          The Commander-in-Chief at Dover12 reports that he believes a submarine was destroyed in one of the loop minefields. The submarine’s engines were very distinctly heard followed by a heavy explosion, and afterwards there was no further sound of the engines.13

          The patrol at Mourmansk is to be increased by a number of trawlers.

          Two prisoners were taken from the U-52 that was torpedoed in the Adriatic. For some reasons not at present understood, the Italians objected to these prisoners being sent to England by rail, They will be sent to Malta and thence to England by sea.


     The necessity has been realized for sometime to have an naval officer on the staff of General Pershing in France. Captain Jackson’s14 position at the French Ministry of Marine does not permit him to be in close enough touch with General Pershing’s staff headquarters in the field.

     General Pershing on frequent occasions has found it necessary to send an officer to London to confer with this staff. Questions frequently arise at Army General Headquarters of a nautical nature particularly as regards sea transportation service, which cannot be covered by occasional liaison officer service, that I have therefore detailed Commander Roger Williams, at least temporarily for this duty. Whether the assignment will be permanent or not will depend upon reports received from Commander Williams after he has been with the Army a sufficient length of time. . . .

WM. S. SIMS        

Source Note: Cy, DNA, RG 45, Entry 517B. Document reference: “25-13-12/AC 19051/J/E/2/3/4/5/6.”

Footnote 2: See: Niblack to Sims, 19 May 1918.

Footnote 3: UB-72 was successfully sunk by D-4 as described herein on 12 May 1918. Kemp, U-Boats Destroyed: 49.

Footnote 4: On 11 May, E-35 torpedoed and sank U-154. Kemp, U-Boats Destroyed: 48-9.

Footnote 5: UC-35 was sunk by the French vessel Ailly on 17 May 1918. Kemp, U-Boats Destroyed: 49-50.

Footnote 6: Torpedo Boats.

Footnote 7: Patrol Boats.

Footnote 8: Cmdr. Wilson Brown, Commander, Parker.

Footnote 9: There is no evidence of a submarine sunk at this location. Kemp, U-Boats Destroyed: 48-50.

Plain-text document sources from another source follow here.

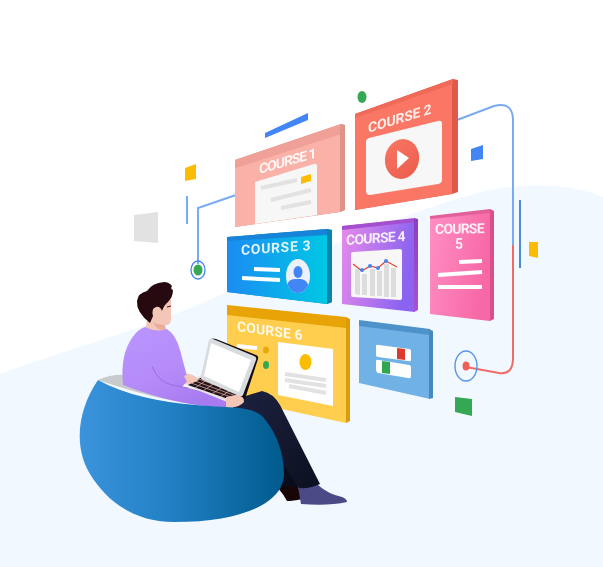
<!DOCTYPE html>
<html lang="en">
<head>
<meta charset="utf-8">
<title>Online courses</title>
<style>
:root {
  --sky: #f2f8ff;
  --blue: #4285f4;
  --line-blue: #78aaf5;
  --yellow: #fbbc05;
  --green: #34a853;
  --red: #ea4335;
  --coral: #fa7765;
  --paper: #f7f7f7;
  --grey: #e2e2e2;
  --skin: #f3c6b8;
  --hair: #260a10;
}
html, body { margin: 0; background: #fff; overflow: hidden; }
svg { display: block; width: 603px; height: 567px; }
.course-title { font: 700 14px Roboto, Arial, sans-serif; fill: #fff; fill-opacity: .88; letter-spacing: .4px; }
.rule { fill: none; stroke: #fff; stroke-width: 4; }
.grey-rule { fill: none; stroke: var(--grey); stroke-width: 4; }
.wire { fill: none; stroke: var(--line-blue); stroke-width: 2; }
</style>
</head>
<body>
<svg viewBox="0 0 603 567" role="img" aria-label="Student on a beanbag with a laptop, looking at a wall of course cards">
  <defs>
    <linearGradient id="cyan-card"><stop offset="0" stop-color="#1b8cf3"/><stop offset="1" stop-color="#00c8e4"/></linearGradient>
    <linearGradient id="violet-card" x1="0" y1="0" x2="1" y2=".25"><stop offset="0" stop-color="#e78bea"/><stop offset="1" stop-color="#8a63f0"/></linearGradient>
    <linearGradient id="violet-edge" x1="0" y1="0" x2="0" y2="1"><stop offset="0" stop-color="#8a3fc0"/><stop offset="1" stop-color="#a653d3"/></linearGradient>
    <linearGradient id="pink-card" x1="0" y1="0" x2="1" y2=".3"><stop offset="0" stop-color="#ff8fc4"/><stop offset="1" stop-color="#f768a6"/></linearGradient>
    <linearGradient id="beanbag-fill"><stop offset="0" stop-color="#3b93dc"/><stop offset=".45" stop-color="#2180c4"/><stop offset="1" stop-color="#005a8c"/></linearGradient>
    <linearGradient id="sweater-fill" x1="0" y1="0" x2=".6" y2="1"><stop offset="0" stop-color="#b995ff"/><stop offset=".6" stop-color="#b58bf8"/><stop offset="1" stop-color="#a87bf0"/></linearGradient>
    <linearGradient id="trouser-fill" x1="0" y1="0" x2="1" y2="1"><stop offset="0" stop-color="#1d2240"/><stop offset="1" stop-color="#0d1020"/></linearGradient>
    <linearGradient id="play-fill" x1="0" y1="0" x2="1" y2="1"><stop offset="0" stop-color="#fa7765"/><stop offset="1" stop-color="#ea5b49"/></linearGradient>
    <clipPath id="avatar-clip"><ellipse cx="298" cy="276" rx="12" ry="17"/></clipPath>
  </defs>

  <path id="background-hill" fill="var(--sky)" d="M0 374C70 348 150 328 222 294C300 258 390 218 470 195C520 181 570 183 603 197V567H0Z"/>

  <g id="confetti">
    <path fill="var(--blue)" d="M265 133L308 113V120L265 138ZM471 149L483 145V159L471 161Z"/>
    <path fill="var(--yellow)" d="M185 168L196 164V179L185 181ZM529 242L538 242V258L529 256Z"/>
    <path fill="var(--grey)" d="M134 215L158 212V243L134 241Z"/>
    <path fill="var(--green)" d="M455 397L472 399V416L455 412Z"/>
    <ellipse cx="362" cy="97" rx="4.5" ry="6" fill="var(--green)"/>
    <path class="wire" d="M187 196V224"/>
    <path fill="none" stroke="#4a8ae0" stroke-width="2" d="M520 200V268"/>
  </g>

  <g id="connectors">
    <path class="wire" d="M236 195L198 208V264"/>
    <ellipse cx="198" cy="270" rx="7" ry="9" fill="none" stroke="var(--blue)" stroke-width="1.3"/>
    <ellipse cx="198" cy="270" rx="4.5" ry="5.5" fill="var(--green)"/>
    <path class="wire" d="M457 120L494 106Q512 101 513 119V245"/>
    <path fill="none" stroke="#ef6c66" stroke-width="2" d="M513 245V358Q513 375 499 373L466 367"/>
    <ellipse cx="466" cy="366" rx="11" ry="15" fill="none" stroke="#5795e8" stroke-width="1.4"/>
    <ellipse cx="466" cy="366" rx="3.5" ry="4.5" fill="#ef5f58"/>
  </g>

  <g id="course-1">
    <path fill="#de938b" d="M235 160L341 124L345 125V210L340 212L235 227Z"/>
    <path fill="#f9b1a8" d="M235 168L340 134V212L235 227Z"/>
    <path fill="#f1a097" d="M235 160L341 124V134L235 168Z"/>
    <path fill="#de938b" d="M340 124L345 125V210L340 212Z"/>
    <path fill="var(--paper)" d="M255 182L314 164Q317 163 317 166V215L255 224Z"/>
    <path fill="var(--yellow)" d="M301 177L311 174V181L301 184Z"/>
    <path class="grey-rule" d="M261 188L297 180M271 200L311 190M281 208L311 202"/>
    <text class="course-title" transform="translate(259 174) skewY(-16)" textLength="58">COURSE 1</text>
  </g>

  <g id="course-2">
    <path fill="#e0594a" d="M355 114L453 79L458 80V192L452 194L355 210Z"/>
    <path fill="var(--coral)" d="M355 115L452 82V194L355 210Z"/>
    <path fill="#f06a58" d="M355 114L453 79V84L355 118Z"/>
    <path fill="var(--paper)" d="M366 142Q366 139 369 138L438 121Q442 120 442 124V180Q442 183 438 184L370 195Q366 195 366 191Z"/>
    <ellipse cx="402" cy="159" rx="17" ry="20" fill="url(#play-fill)" transform="rotate(12 402 159)"/>
    <path fill="#fff" d="M397 150L409 158L397 169Z"/>
    <text class="course-title" transform="translate(368 133) skewY(-17)" textLength="64">COURSE 2</text>
  </g>

  <g id="course-3">
    <path fill="#0d86ad" d="M227 237L327 229L332 230V302L327 304L227 292Z"/>
    <path fill="url(#cyan-card)" d="M227 238L327 231V304L227 292Z"/>
    <path fill="#1684d8" d="M227 237L327 229V235L227 241Z"/>
    <path fill="#0a84ad" d="M327 229L332 230V302L327 304Z"/>
    <path class="rule" d="M254 269L280 270M242 278L280 280"/>
    <ellipse cx="298" cy="276" rx="12" ry="17" fill="#eaf1fb"/>
    <g clip-path="url(#avatar-clip)" fill="var(--blue)">
      <ellipse cx="298" cy="272" rx="4.5" ry="6"/>
      <path d="M287 294V286Q288 279 295 279H301Q308 280 309 288V294Z"/>
    </g>
    <text class="course-title" transform="translate(241 255) skewY(-4)" textLength="70">COURSE 3</text>
  </g>

  <g id="course-4">
    <path fill="url(#violet-card)" d="M342 226L415 219V312L342 304Z"/>
    <path fill="#a44ed0" d="M342 226L415 218V222L342 230Z"/>
    <path fill="url(#violet-edge)" d="M414 218L418 219V310L414 312Z"/>
    <path fill="var(--paper)" d="M351 254Q351 252 353 252L400 249Q402 249 402 251V298Q402 300 400 300L353 297Q351 297 351 295Z"/>
    <path fill="#dcdcdc" d="M355 269H360V295L355 294ZM362 274H367V295H362ZM370 269H375V296H370ZM377 271H382V296H377ZM384 264H389V297H384ZM391 268H396V297L391 297Z"/>
    <path fill="none" stroke="var(--red)" stroke-width="1.2" d="M353 264L362 271L370 266L378 268L386 261L397 267"/>
    <g fill="var(--blue)"><circle cx="362" cy="270" r="2"/><circle cx="370" cy="266" r="2"/><circle cx="378" cy="268" r="2"/><circle cx="386" cy="261" r="2"/></g>
    <text class="course-title" transform="translate(346 245) skewY(-4)" textLength="60">COURSE 4</text>
  </g>

  <g id="course-5">
    <path fill="url(#pink-card)" d="M430 217L490 211V321L430 314Z"/>
    <path fill="#e2609a" d="M430 216L490 209V213L430 219Z"/>
    <path fill="#d94f8d" d="M490 209L494 211V319L490 321Z"/>
    <path class="rule" d="M459 262L482 261M438 275L482 272M438 287L482 287"/>
    <text class="course-title" transform="translate(435 234) skewY(-1)" textLength="50">COURSE</text>
    <text class="course-title" x="455" y="249">5</text>
  </g>

  <g id="course-6">
    <path fill="#ffce4f" d="M227 311L346 326V423L227 397Z"/>
    <path fill="#e8a406" d="M227 305L346 317V328L227 315Z"/>
    <path fill="#dc9c0a" d="M346 317L350 319V421L346 423Z"/>
    <path fill="#fff" d="M278 342L333 349V406L278 395Z"/>
    <ellipse cx="305.500" cy="362" rx="6" ry="8" fill="var(--yellow)"/>
    <path class="grey-rule" d="M285 374L326 380M285 380L326 386M289 386L326 393"/>
    <path class="rule" stroke-width="5" d="M237 346L257 348"/>
    <ellipse cx="266" cy="350" rx="3" ry="3.500" fill="#e9a90b"/>
    <ellipse cx="266" cy="365" rx="3" ry="4" fill="var(--green)"/>
    <text class="course-title" transform="translate(237 331) skewY(8)" textLength="66">COURSE 6</text>
  </g>

  <g id="settings-card">
    <path fill="#70b1e6" d="M359 323L430 332V399L359 383Z"/>
    <path fill="#4e92ca" d="M359 320L430 329V335L359 326Z"/>
    <path fill="#4689bf" d="M429 329L433 331V398L429 399Z"/>
    <path fill="#fff" d="M376 346Q376 344 379 345L409 349Q411 349 411 351V360Q411 362 408 361L378 357Q376 357 376 355ZM376 361Q376 359 379 360L409 365Q411 365 411 367V376Q411 379 408 378L378 373Q376 372 376 370Z"/>
    <path fill="#dc3a2f" d="M397 348L405 349V360L397 359Z"/>
    <path fill="#2fa64f" d="M382 361L390 362V374L382 373Z"/>
  </g>

  <g id="student">
    <g id="legs">
      <path fill="#170608" d="M278 484L298 486L302 499Q293 501 287 501Q284 495 278 488Z"/>
      <path fill="#4b4a86" d="M298 487L318 485Q328 494 342 497Q347 499 347 502Q329 506 301 504Z"/>
      <path fill="#0a0d1c" d="M232 405L262 402L300 486Q285 488 274 482Z"/>
      <path fill="url(#trouser-fill)" d="M236 399L262 391Q273 393 280 405L320 484Q310 489 299 488L262 432Q244 418 232 410Z"/>
    </g>

    <path id="beanbag-rim" fill="#c8cbcd" d="M98 380Q110 374 128 375L190 388L228 406Q180 408 98 380Z"/>

    <g id="head">
      <path fill="var(--skin)" d="M145 309Q149 319 145 329Q157 334 167 331Q164 327 166 325Q171 325 171 319L171 300L160 294L148 300Z"/>
      <path fill="#e8ad9d" d="M153 322Q158 325 164 325L167 331Q158 332 153 322Z"/>
      <path fill="var(--hair)" d="M150 323Q136 312 137 301Q138 293 147 291Q152 283 164 282Q169 282 172 286Q170 289 173 290Q173 297 168 302Q164 305 162 311Q160 306 156 307Q151 309 153 316Z"/>
      <path fill="var(--skin)" d="M153 309Q159 306 159 313Q157 319 153 316Z"/>
      <path fill="none" stroke="#3d1a1d" d="M167 307L171 306"/>
    </g>

    <g id="far-arm">
      <path fill="var(--skin)" d="M183 374Q191 372 199 380L196 385L184 384Z"/>
    </g>

    <path id="sweater" fill="url(#sweater-fill)" d="M145 327Q156 333 167 329Q176 335 180 350L188 380L182 387L228 396L226 407Q180 407 123 385Q120 355 132 338Q138 329 145 327Z"/>
    <path fill="none" stroke="#9870df" d="M152 366Q158 382 172 385L188 388"/>

    <g id="laptop">
      <path fill="#e9e4e4" d="M185 385L201 375L245 392L232 404Z"/>
      <path fill="#20141a" d="M188 385L202 377L241 392L231 400Z"/>
      <path fill="none" stroke="#dba99b" stroke-width=".8" d="M191 383L234 398M195 381L236 396M199 379L239 394M195 388L208 379M203 391L216 382M212 394L224 386M220 397L232 389"/>
      <path fill="#140e13" d="M211 339Q213 338 216 339L256 355Q259 356 258 359L245 399L240 397Z"/>
      <path fill="#d9dcdf" d="M209 340Q210 338 213 339L254 356Q257 357 256 360L243 395Q242 397 239 396L203 380Q200 379 201 376Z"/>
      <path fill="#fff" d="M211 343L251 360L239 392L204 376Z"/>
    </g>
    <path id="near-hand" fill="var(--skin)" d="M226 397L236 395Q245 396 244 402Q238 409 226 407Z"/>
    <path id="far-hand" fill="var(--skin)" d="M184 376Q191 372 199 380Q194 383 188 384Z"/>

    <path id="beanbag" fill="url(#beanbag-fill)" d="M98 380C125 395 160 402 196 405C225 408 252 405 263 417C277 433 284 454 284 474C284 502 244 522 174 522C130 522 104 497 90 474C73 446 78 409 98 380Z"/>
  </g>
</svg>
</body>
</html>
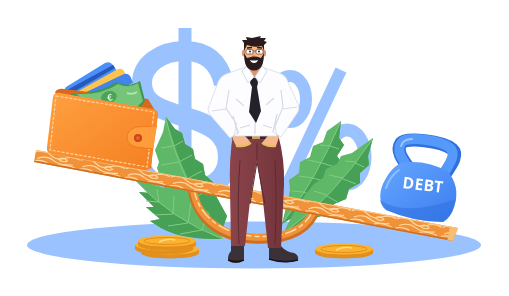
<!DOCTYPE html>
<html lang="en">
<head>
<meta charset="utf-8">
<title>Debt balance</title>
<style>
:root {
  --sky: #9ac2ff;
  --leaf: #5fb768;
  --leaf-dark: #46a056;
  --leaf-light: #83cb83;
  --wood: #f0923a;
  --wood-dark: #cf6f22;
  --wood-light: #ffd9a0;
  --leather: #fb8c2b;
  --leather-dark: #d96a1c;
  --gold: #fbb32f;
  --gold-dark: #e28f1c;
  --iron: #4a90fb;
  --iron-dark: #2f6fdf;
  --skin: #f6b98c;
  --skin-dark: #dd9468;
  --hair: #2a1c1d;
  --shirt: #fdfdff;
  --fold: #d5dbe6;
  --trousers: #7c3a40;
  --trousers-dark: #5e2a32;
  --ink: #23222b;
}
html, body { margin: 0; background: #fff; overflow: hidden; }
svg { display: block; width: 509px; height: 296px; }
.debt-label { font: 700 16px "Open Sans", "Noto Sans", sans-serif; fill: #fff; letter-spacing: .4px; }
.bill-sign { font: 700 9px "Lato", sans-serif; fill: #e9ffe4; }
</style>
</head>
<body>
<svg viewBox="0 0 509 296" role="img" aria-label="Man standing in front of a seesaw with a wallet on one end and a debt weight on the other">
  <defs>
    <linearGradient id="leather-shade" x1="0" y1="0" x2="1" y2="1">
      <stop offset="0" stop-color="#ffa040"/>
      <stop offset="1" stop-color="#f47f22"/>
    </linearGradient>
    <linearGradient id="iron-shade" x1="0" y1="0" x2="1" y2="1">
      <stop offset="0" stop-color="#65a6ff"/>
      <stop offset="1" stop-color="#3b7df0"/>
    </linearGradient>
    <linearGradient id="trouser-shade" x1="0" y1="0" x2="1" y2="0">
      <stop offset="0" stop-color="#8a444a"/>
      <stop offset="1" stop-color="#74343c"/>
    </linearGradient>
    <clipPath id="plank-clip"><path d="M36 150 458 228 453 241 34 162z"/></clipPath>
    <g id="coin">
      <path d="M-29 0v4a29 5.500 0 0 0 58 0v-4z" fill="var(--gold-dark)"/>
      <ellipse rx="29" ry="5.500" fill="var(--gold)"/>
      <ellipse rx="23" ry="3.500" fill="none" stroke="var(--gold-dark)"/>
      <path d="M-8 1q8-4 16-2" fill="none" stroke="#ffdc83" stroke-width="1.500"/>
    </g>
    <g id="grain" fill="none" stroke="var(--wood-light)" stroke-width="1.100">
      <path d="M0 3q8-5 15 0t15 1 15-1"/>
      <path d="M3 9q9-5 16-1t20 1"/>
      <path d="M24 6q5-4 9 0-4 3-9 0z"/>
      <path d="M0 12q8-3 14 0m10 0q9-3 18 0"/>
    </g>
  </defs>

  <rect width="509" height="296" fill="#fff"/>
  <ellipse id="ground" cx="254" cy="245" rx="227" ry="23.500" fill="var(--sky)"/>

  <g id="dollar-sign" fill="none" stroke="var(--sky)">
    <path d="M185 28V220" stroke-width="13"/>
    <path d="M224 84C219 61 205 51 185 51 160 51 142 65 142 83 142 105 162 110 185 117 210 124 228 133 228 157 228 181 208 191 184 191 158 191 141 179 137 155" stroke-width="20"/>
  </g>
  <g id="percent-sign" fill="none" stroke="var(--sky)">
    <path d="M341 70 280 200" stroke-width="12"/>
    <ellipse cx="290" cy="99" rx="16" ry="23" stroke-width="12"/>
    <ellipse cx="347" cy="157" rx="18" ry="27" stroke-width="13"/>
  </g>

  <g id="leaves-left">
    <path d="M219 238C196 228 176 213 167 196L162 182 157 168 159 162 155 150 163 132 166 117 175 129 182 133 185 144 193 149 195 159 203 164 205 175 214 183 216 196 227 216z" fill="var(--leaf)"/>
    <path d="M166 117 175 129 182 133 185 144 193 149 195 159 203 164 205 175 214 183 216 196 227 216 221 234Q183 182 166 117z" fill="var(--leaf-dark)"/>
    <path d="M166 119Q181 185 222 234M173 146l-12 2m18 14-18 3m25 14-17 4m29 14-19 5M174 146l9-5m-4 21 13-7m-5 24 15-8m-4 25 14-9" fill="none" stroke="var(--leaf-light)"/>
    <path d="M223 239C201 239 179 238 161 228L150 221 160 219 146 207 154 207 139 192 150 193 135 180Q164 186 180 195L194 198 198 207 209 212 211 221z" fill="var(--leaf)"/>
    <path d="M223 239C201 239 179 238 161 228L150 221 160 219 146 207 154 207 139 192 150 193 135 180Q172 220 223 239z" fill="var(--leaf-dark)"/>
    <path d="M135 180Q172 220 223 239M159 202l-2-13m16 25 1-18m14 27 3-20m11 27 5-15M159 202l-13-1m27 13-18 1m33 8-20 3m34 4-22 4" fill="none" stroke="var(--leaf-light)"/>
  </g>
  <g id="leaves-right">
    <path d="M282 224 290 190 289 180 299 173 300 162 310 157 313 146 323 142 327 131 341 121 339 138 344 145 337 156 342 163 332 173 335 182 323 190 320 201z" fill="var(--leaf)"/>
    <path d="M282 224Q317 178 341 121L339 138 344 145 337 156 342 163 332 173 335 182 323 190 320 201z" fill="var(--leaf-dark)"/>
    <path d="M340 123Q317 178 284 221M330 146l-10-1m2 18-14-3m5 18-14-2m4 16-11-1M330 146l9 3m-17 14 13 4m-22 11 14 4m-24 10 14 5" fill="none" stroke="var(--leaf-light)"/>
    <path d="M283 234Q297 203 314 184L323 178 326 169 337 164 341 156 352 153 373 138 368 156 369 165 360 173 360 183 349 189 346 199 334 204 329 214 314 218z" fill="var(--leaf)"/>
    <path d="M283 234Q334 197 373 138L368 156 369 165 360 173 360 183 349 189 346 199 334 204 329 214 314 218z" fill="var(--leaf-dark)"/>
    <path d="M372 140Q333 198 286 231M356 162l-11-1m-2 17-14-3m-2 20-13-4M355 163l9 4m-21 12 13 5m-29 12 12 7m-26 5 12 6" fill="none" stroke="var(--leaf-light)"/>
  </g>

  <g id="seesaw">
    <path d="M192 186C194 216 218 237 252 239 287 241 309 231 317 207" fill="none" stroke="var(--wood-dark)" stroke-width="9"/>
    <path d="M193 186C195 215 219 235 252 237 286 239 308 229 316 206" fill="none" stroke="var(--wood)" stroke-width="7"/>
    <path d="M194 188C197 214 220 233 252 236 285 239 306 229 314 208" fill="none" stroke="var(--wood-light)" stroke-width="1.500" stroke-dasharray="12 3 5 3"/>
    <path d="M36 150 458 228 453 241 34 162z" fill="var(--wood)"/>
    <g clip-path="url(#plank-clip)">
      <g transform="translate(36 149) rotate(10.500)">
        <use href="#grain"/>
        <use href="#grain" x="46"/>
        <use href="#grain" x="92"/>
        <use href="#grain" x="138"/>
        <use href="#grain" x="184"/>
        <use href="#grain" x="230"/>
        <use href="#grain" x="276"/>
        <use href="#grain" x="322"/>
        <use href="#grain" x="368"/>
        <use href="#grain" x="414"/>
      </g>
      <path d="M34 162 453 241" stroke="var(--wood-dark)" stroke-width="3"/>
      <path d="M36 150 458 228" stroke="#ffc680" stroke-width="2"/>
      <path d="M450 226h9l-6 16h-6z" fill="#f7bd70"/>
    </g>
  </g>

  <g id="wallet">
    <path d="M62 93 66 87 105 63Q110 61 113 65L117 71 83 96z" fill="var(--iron)"/>
    <path d="M67 90 113 65 115 68 70 94z" fill="#2958bd"/>
    <path d="M73 94 118 69Q122 68 124 71L127 77 91 98z" fill="#ffc44c"/>
    <path d="M80 95 124 74Q129 73 131 78L133 83 98 99z" fill="#4284ed"/>
    <path d="M55 92Q58 88 64 89L148 99 156 112 151 169 60 100z" fill="var(--leather-dark)"/>
    <path d="M71 94Q101 93 116 82 128 88 140 81L145 101 139 109 82 101z" fill="#3e9650"/>
    <path d="M76 94Q102 95 118 84 129 89 138 83L143 101 137 107 85 100z" fill="#76c47a"/>
    <ellipse cx="109" cy="97" rx="8" ry="6" fill="#4aa45b" transform="rotate(-15 109 97)"/>
    <text class="bill-sign" x="107" y="101" transform="rotate(-12 109 97)">€</text>
    <path d="M127 93q5 2 10-1" fill="none" stroke="#bce7b1" stroke-width="1.500"/>
    <path d="M53 97Q54 92 60 93L153 109Q159 110 158 116L151 165Q150 171 144 170L52 154Q46 153 47 147z" fill="url(#leather-shade)"/>
    <path d="M56 96 154 112 147 167 50 150z" fill="none" stroke="#ffd49a" stroke-width="1.200" stroke-dasharray="3 1.500"/>
    <path d="M157 126 136 127Q127 130 127 138 128 145 136 147L153 149z" fill="#ff9d3d"/>
    <path d="M157 126 136 127Q127 130 127 138 128 145 136 147L153 149" fill="none" stroke="#ef7b20"/>
    <circle cx="138" cy="138" r="4" fill="#c8451d"/>
    <circle cx="138" cy="138" r="2" fill="#e5652a"/>
  </g>

  <g id="debt-weight">
    <path d="M411 171C401 158 396 150 401 143 406 137 442 141 452 149 459 155 451 165 443 177" fill="none" stroke="var(--iron-dark)" stroke-width="13" stroke-linejoin="round"/>
    <path d="M410 170C400 157 396 149 402 142 408 136 441 140 450 148 457 154 449 165 442 176" fill="none" stroke="#5599fb" stroke-width="10" stroke-linejoin="round"/>
    <path d="M401 146Q403 139 412 139" fill="none" stroke="#9cc6ff" stroke-width="2" stroke-linecap="round"/>
    <path d="M402 163Q424 159 447 171C456 180 459 193 454 207Q451 217 443 222 414 222 386 210C378 203 379 190 385 180 390 171 395 165 402 163z" fill="url(#iron-shade)"/>
    <path d="M380 200Q404 217 456 199 453 217 443 222 414 222 386 210 381 206 380 200z" fill="var(--iron-dark)" opacity=".5"/>
    <path d="M386 188q4-12 13-18" fill="none" stroke="#8fbfff" stroke-width="2" stroke-linecap="round"/>
    <text class="debt-label" x="402" y="188" textLength="41" lengthAdjust="spacingAndGlyphs" transform="rotate(7 402 188)">DEBT</text>
  </g>

  <g id="coins">
    <use href="#coin" x="170" y="249"/>
    <use href="#coin" x="164" y="245"/>
    <use href="#coin" x="167" y="241"/>
    <use href="#coin" x="344" y="249"/>
  </g>

  <g id="man">
    <g id="shoes" fill="#3b3238">
      <path d="M231 246h13v13q-2 4-8 4-7 0-8-4 0-5 3-8z"/>
      <path d="M269 246h12q5 6 13 7 5 2 4 7-10 4-18 1l-11-2z"/>
      <path d="M228 260q8 3 16 0M269 259q15 5 29 1" fill="none" stroke="#15131a" stroke-width="1.500"/>
    </g>
    <g id="legs">
      <path d="M233 134H278Q285 160 284 185L281 248H268L263 201 257 160 250 201 245 246H231L230 188Q229 158 233 134z" fill="url(#trouser-shade)"/>
      <path d="M257 143V162L250 204M257 162 265 204M240 160Q237 200 239 244M275 160Q277 200 275 245" fill="none" stroke="var(--trousers-dark)"/>
      <path d="M233 134h45l1 5h-47z" fill="#3e2329"/>
      <rect x="252" y="134" width="8" height="5" fill="#c9a15d"/>
    </g>
    <g id="hands" fill="var(--skin)">
      <path d="M231 135 239 132Q248 137 251 144 244 149 236 146z"/>
      <path d="M280 134 272 132Q266 137 262 143 269 149 276 146z"/>
      <path d="M236 146q9 1 15-3M276 146q-9 1-14-3" fill="none" stroke="#e2c158" stroke-width="2"/>
    </g>
    <g id="shirt">
      <path d="M246 67 226 74Q219 77 217 85L208 109Q208 113 211 116L230 138 239 132 236 126 234 136H277L275 126 273 132 281 137 298 112Q300 108 298 104L288 82Q286 75 279 73L262 67z" fill="var(--shirt)" stroke="var(--fold)" stroke-width=".8"/>
      <path d="M229 90 226 108 237 125M281 90 283 107 275 126M233 116l5 18M277 114l-4 18M212 111l14-2M297 107l-14 2M236 99l8 7M274 98l-8 7M240 128l10-3M272 128l-9-3M255 73v61" fill="none" stroke="var(--fold)" stroke-width="1.200"/>
    </g>
    <path d="M248 62H261V72L254 79 248 72z" fill="var(--skin-dark)"/>
    <path id="tie" d="M251 78h6l1 5-1 4 4 24-5 12-7-11 3-25-2-4z" fill="var(--ink)"/>
    <path id="collar" d="M247 66 254 77 248 83 242 71zM262 66 255 77 260 83 267 71z" fill="#fff" stroke="var(--fold)"/>
    <g id="head">
      <ellipse cx="244" cy="53" rx="2" ry="3.500" fill="var(--skin-dark)"/>
      <ellipse cx="264" cy="53" rx="2" ry="3.500" fill="var(--skin-dark)"/>
      <path d="M245 44H263V57Q262 67 254 68 246 67 245 57z" fill="var(--skin)"/>
      <path d="M244 53 247 58 251 57 254 56 258 57 261 58 264 53Q264 66 259 69 254 72 249 69 244 66 244 53z" fill="var(--hair)"/>
      <path d="M250 60q4 1 8 0-1 3-4 3t-4-3z" fill="#fff"/>
      <path d="M244 51V43L242 40 247 40 246 37 252 38 261 36 260 38 266 38 264 41 267 42 264 45V51L262 46Q254 48 247 45z" fill="var(--hair)"/>
      <path d="M247 48l5-.5M257 47.500l5 .5" stroke="var(--hair)" stroke-width="1.300"/>
      <g fill="#fff8ee" stroke="#765040" stroke-width=".8">
        <rect x="246" y="49.500" width="7" height="4.500" rx="1.500"/>
        <rect x="256" y="49.500" width="7" height="4.500" rx="1.500"/>
        <path d="M253 51h3"/>
      </g>
      <circle cx="250" cy="51.500" r="1" fill="var(--hair)"/>
      <circle cx="259" cy="51.500" r="1" fill="var(--hair)"/>
      <path d="M254 52l-1 4h3" fill="none" stroke="var(--skin-dark)"/>
    </g>
  </g>
</svg>
</body>
</html>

Footnote 10: Captain Perseus was the pen name used by a German naval critic that published anonymous articles in the Berliner Tageblatt. Thhis article covered multiple British attacks on Zeebrugge and Ostend during the months of April and May 1918. See: Sims to William V. Pratt, 29 April 1918.

Footnote 11: For more information, see: Jesse Halsey to William S. Sims, 17 May 1918.

Footnote 12: Adm. Reginald H.S. Bacon, Commander-in-Chief, Dover.

Footnote 13: UB-119, believed to be lost to a mine collision in May 1918. Kemp, U-Boats Destroyed: 50.

Footnote 14: Maj. Gen. John J. Pershing, Commander, American Expeditionary Forces, and Capt. Richard H. Jackson, United State Naval Representative to the Ministry of Marine.